* TASK DESCRIPTION:
Every entry in the data is to be written out exactly; no picture belongs in the copy.
*****
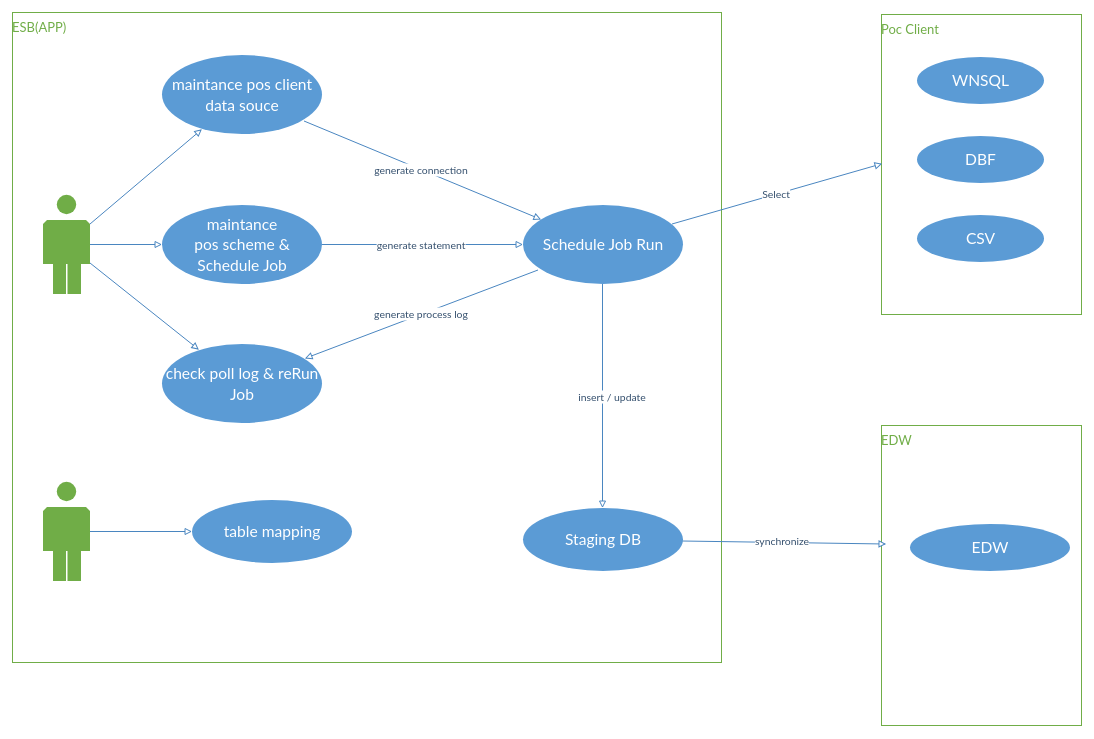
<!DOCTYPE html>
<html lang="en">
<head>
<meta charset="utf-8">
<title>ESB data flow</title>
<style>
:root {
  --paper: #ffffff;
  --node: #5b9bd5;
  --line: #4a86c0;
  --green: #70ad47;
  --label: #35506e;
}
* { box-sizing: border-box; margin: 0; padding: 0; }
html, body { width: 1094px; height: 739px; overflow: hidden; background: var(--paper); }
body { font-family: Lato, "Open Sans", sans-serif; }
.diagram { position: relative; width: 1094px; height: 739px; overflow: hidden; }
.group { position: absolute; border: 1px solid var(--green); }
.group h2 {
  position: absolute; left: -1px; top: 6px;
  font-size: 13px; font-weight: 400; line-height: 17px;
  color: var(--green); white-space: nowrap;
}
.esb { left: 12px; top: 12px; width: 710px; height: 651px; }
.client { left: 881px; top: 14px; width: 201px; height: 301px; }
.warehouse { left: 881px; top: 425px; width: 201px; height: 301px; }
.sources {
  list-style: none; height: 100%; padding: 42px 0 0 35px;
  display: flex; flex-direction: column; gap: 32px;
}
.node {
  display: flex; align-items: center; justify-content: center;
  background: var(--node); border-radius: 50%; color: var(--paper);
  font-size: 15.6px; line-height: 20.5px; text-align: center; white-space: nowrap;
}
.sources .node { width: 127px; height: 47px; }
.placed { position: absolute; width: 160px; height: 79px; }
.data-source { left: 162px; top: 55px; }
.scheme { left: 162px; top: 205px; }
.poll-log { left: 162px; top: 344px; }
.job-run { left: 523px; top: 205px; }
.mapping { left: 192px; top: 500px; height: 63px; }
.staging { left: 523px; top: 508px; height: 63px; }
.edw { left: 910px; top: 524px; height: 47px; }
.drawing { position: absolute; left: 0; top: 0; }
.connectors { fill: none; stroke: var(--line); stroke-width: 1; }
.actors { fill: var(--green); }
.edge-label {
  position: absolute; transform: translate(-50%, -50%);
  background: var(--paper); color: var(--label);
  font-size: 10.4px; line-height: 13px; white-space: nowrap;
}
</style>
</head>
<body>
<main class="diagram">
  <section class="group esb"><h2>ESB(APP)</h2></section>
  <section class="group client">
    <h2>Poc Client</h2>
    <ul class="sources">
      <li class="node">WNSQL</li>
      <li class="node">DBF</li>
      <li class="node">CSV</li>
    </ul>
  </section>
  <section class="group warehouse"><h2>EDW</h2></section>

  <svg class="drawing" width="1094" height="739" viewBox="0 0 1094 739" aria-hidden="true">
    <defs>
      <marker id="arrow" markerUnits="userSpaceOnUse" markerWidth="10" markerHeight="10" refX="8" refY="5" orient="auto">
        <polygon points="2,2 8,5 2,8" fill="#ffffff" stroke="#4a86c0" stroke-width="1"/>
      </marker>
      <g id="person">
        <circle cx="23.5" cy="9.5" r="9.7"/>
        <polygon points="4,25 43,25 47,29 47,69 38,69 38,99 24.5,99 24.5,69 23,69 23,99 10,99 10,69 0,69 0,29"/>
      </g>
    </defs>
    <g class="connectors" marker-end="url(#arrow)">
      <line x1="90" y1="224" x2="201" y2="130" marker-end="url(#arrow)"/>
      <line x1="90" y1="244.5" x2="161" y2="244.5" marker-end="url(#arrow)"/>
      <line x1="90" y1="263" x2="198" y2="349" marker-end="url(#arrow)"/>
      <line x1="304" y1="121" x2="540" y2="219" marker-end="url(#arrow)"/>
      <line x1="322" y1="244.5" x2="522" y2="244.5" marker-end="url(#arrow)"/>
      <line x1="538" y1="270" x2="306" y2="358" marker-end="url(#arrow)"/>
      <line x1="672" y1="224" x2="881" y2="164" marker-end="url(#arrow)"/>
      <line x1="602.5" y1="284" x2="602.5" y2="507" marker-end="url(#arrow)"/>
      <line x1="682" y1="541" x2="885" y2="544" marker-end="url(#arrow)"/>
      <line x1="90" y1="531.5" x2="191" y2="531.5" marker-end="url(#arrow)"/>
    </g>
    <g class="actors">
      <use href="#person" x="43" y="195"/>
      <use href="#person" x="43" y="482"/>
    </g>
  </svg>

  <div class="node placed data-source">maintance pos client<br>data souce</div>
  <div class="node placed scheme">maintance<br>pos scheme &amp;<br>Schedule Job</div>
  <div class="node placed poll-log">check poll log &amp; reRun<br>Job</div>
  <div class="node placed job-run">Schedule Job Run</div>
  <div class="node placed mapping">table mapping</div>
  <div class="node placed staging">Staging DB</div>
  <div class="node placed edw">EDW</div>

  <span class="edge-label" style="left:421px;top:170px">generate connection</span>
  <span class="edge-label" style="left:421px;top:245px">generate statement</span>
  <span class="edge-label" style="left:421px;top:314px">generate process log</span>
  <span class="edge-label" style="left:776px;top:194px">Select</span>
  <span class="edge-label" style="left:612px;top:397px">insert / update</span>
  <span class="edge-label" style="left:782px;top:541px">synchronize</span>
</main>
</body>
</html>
*****
* RESPONSE TO THIS TASK:
<!DOCTYPE html>
<html lang="en">
<head>
<meta charset="utf-8">
<title>ESB data flow</title>
<style>
:root {
  --paper: #ffffff;
  --node: #5b9bd5;
  --line: #4a86c0;
  --green: #70ad47;
  --label: #35506e;
}
* { box-sizing: border-box; margin: 0; padding: 0; }
html, body { width: 1094px; height: 739px; overflow: hidden; background: var(--paper); }
body { font-family: Lato, "Open Sans", sans-serif; }
.diagram { position: relative; width: 1094px; height: 739px; overflow: hidden; }
.group { position: absolute; border: 1px solid var(--green); }
.group h2 {
  position: absolute; left: -1px; top: 6px;
  font-size: 13px; font-weight: 400; line-height: 17px;
  color: var(--green); white-space: nowrap;
}
.esb { left: 12px; top: 12px; width: 710px; height: 651px; }
.client { left: 881px; top: 14px; width: 201px; height: 301px; }
.warehouse { left: 881px; top: 425px; width: 201px; height: 301px; }
.sources {
  list-style: none; height: 100%; padding: 42px 0 0 35px;
  display: flex; flex-direction: column; gap: 32px;
}
.node {
  display: flex; align-items: center; justify-content: center;
  background: var(--node); border-radius: 50%; color: var(--paper);
  font-size: 15.6px; line-height: 20.5px; text-align: center; white-space: nowrap;
}
.sources .node { width: 127px; height: 47px; }
.placed { position: absolute; width: 160px; height: 79px; }
.data-source { left: 162px; top: 55px; }
.scheme { left: 162px; top: 205px; }
.poll-log { left: 162px; top: 344px; }
.job-run { left: 523px; top: 205px; }
.mapping { left: 192px; top: 500px; height: 63px; }
.staging { left: 523px; top: 508px; height: 63px; }
.edw { left: 910px; top: 524px; height: 47px; }
.drawing { position: absolute; left: 0; top: 0; }
.connectors { fill: none; stroke: var(--line); stroke-width: 1; }
.actors { fill: var(--green); }
.edge-label {
  position: absolute; transform: translate(-50%, -50%);
  background: var(--paper); color: var(--label);
  font-size: 10.4px; line-height: 13px; white-space: nowrap;
}
</style>
</head>
<body>
<main class="diagram">
  <section class="group esb"><h2>ESB(APP)</h2></section>
  <section class="group client">
    <h2>Poc Client</h2>
    <ul class="sources">
      <li class="node">WNSQL</li>
      <li class="node">DBF</li>
      <li class="node">CSV</li>
    </ul>
  </section>
  <section class="group warehouse"><h2>EDW</h2></section>

  <svg class="drawing" width="1094" height="739" viewBox="0 0 1094 739" aria-hidden="true">
    <defs>
      <marker id="arrow" markerUnits="userSpaceOnUse" markerWidth="10" markerHeight="10" refX="8" refY="5" orient="auto">
        <polygon points="2,2 8,5 2,8" fill="#ffffff" stroke="#4a86c0" stroke-width="1"/>
      </marker>
      <g id="person">
        <circle cx="23.5" cy="9.5" r="9.7"/>
        <polygon points="4,25 43,25 47,29 47,69 38,69 38,99 24.5,99 24.5,69 23,69 23,99 10,99 10,69 0,69 0,29"/>
      </g>
    </defs>
    <g class="connectors" marker-end="url(#arrow)">
      <line x1="90" y1="224" x2="201" y2="130" marker-end="url(#arrow)"/>
      <line x1="90" y1="244.5" x2="161" y2="244.5" marker-end="url(#arrow)"/>
      <line x1="90" y1="263" x2="198" y2="349" marker-end="url(#arrow)"/>
      <line x1="304" y1="121" x2="540" y2="219" marker-end="url(#arrow)"/>
      <line x1="322" y1="244.5" x2="522" y2="244.5" marker-end="url(#arrow)"/>
      <line x1="538" y1="270" x2="306" y2="358" marker-end="url(#arrow)"/>
      <line x1="672" y1="224" x2="881" y2="164" marker-end="url(#arrow)"/>
      <line x1="602.5" y1="284" x2="602.5" y2="507" marker-end="url(#arrow)"/>
      <line x1="682" y1="541" x2="885" y2="544" marker-end="url(#arrow)"/>
      <line x1="90" y1="531.5" x2="191" y2="531.5" marker-end="url(#arrow)"/>
    </g>
    <g class="actors">
      <use href="#person" x="43" y="195"/>
      <use href="#person" x="43" y="482"/>
    </g>
  </svg>

  <div class="node placed data-source">maintance pos client<br>data souce</div>
  <div class="node placed scheme">maintance<br>pos scheme &amp;<br>Schedule Job</div>
  <div class="node placed poll-log">check poll log &amp; reRun<br>Job</div>
  <div class="node placed job-run">Schedule Job Run</div>
  <div class="node placed mapping">table mapping</div>
  <div class="node placed staging">Staging DB</div>
  <div class="node placed edw">EDW</div>

  <span class="edge-label" style="left:421px;top:170px">generate connection</span>
  <span class="edge-label" style="left:421px;top:245px">generate statement</span>
  <span class="edge-label" style="left:421px;top:314px">generate process log</span>
  <span class="edge-label" style="left:776px;top:194px">Select</span>
  <span class="edge-label" style="left:612px;top:397px">insert / update</span>
  <span class="edge-label" style="left:782px;top:541px">synchronize</span>
</main>
</body>
</html>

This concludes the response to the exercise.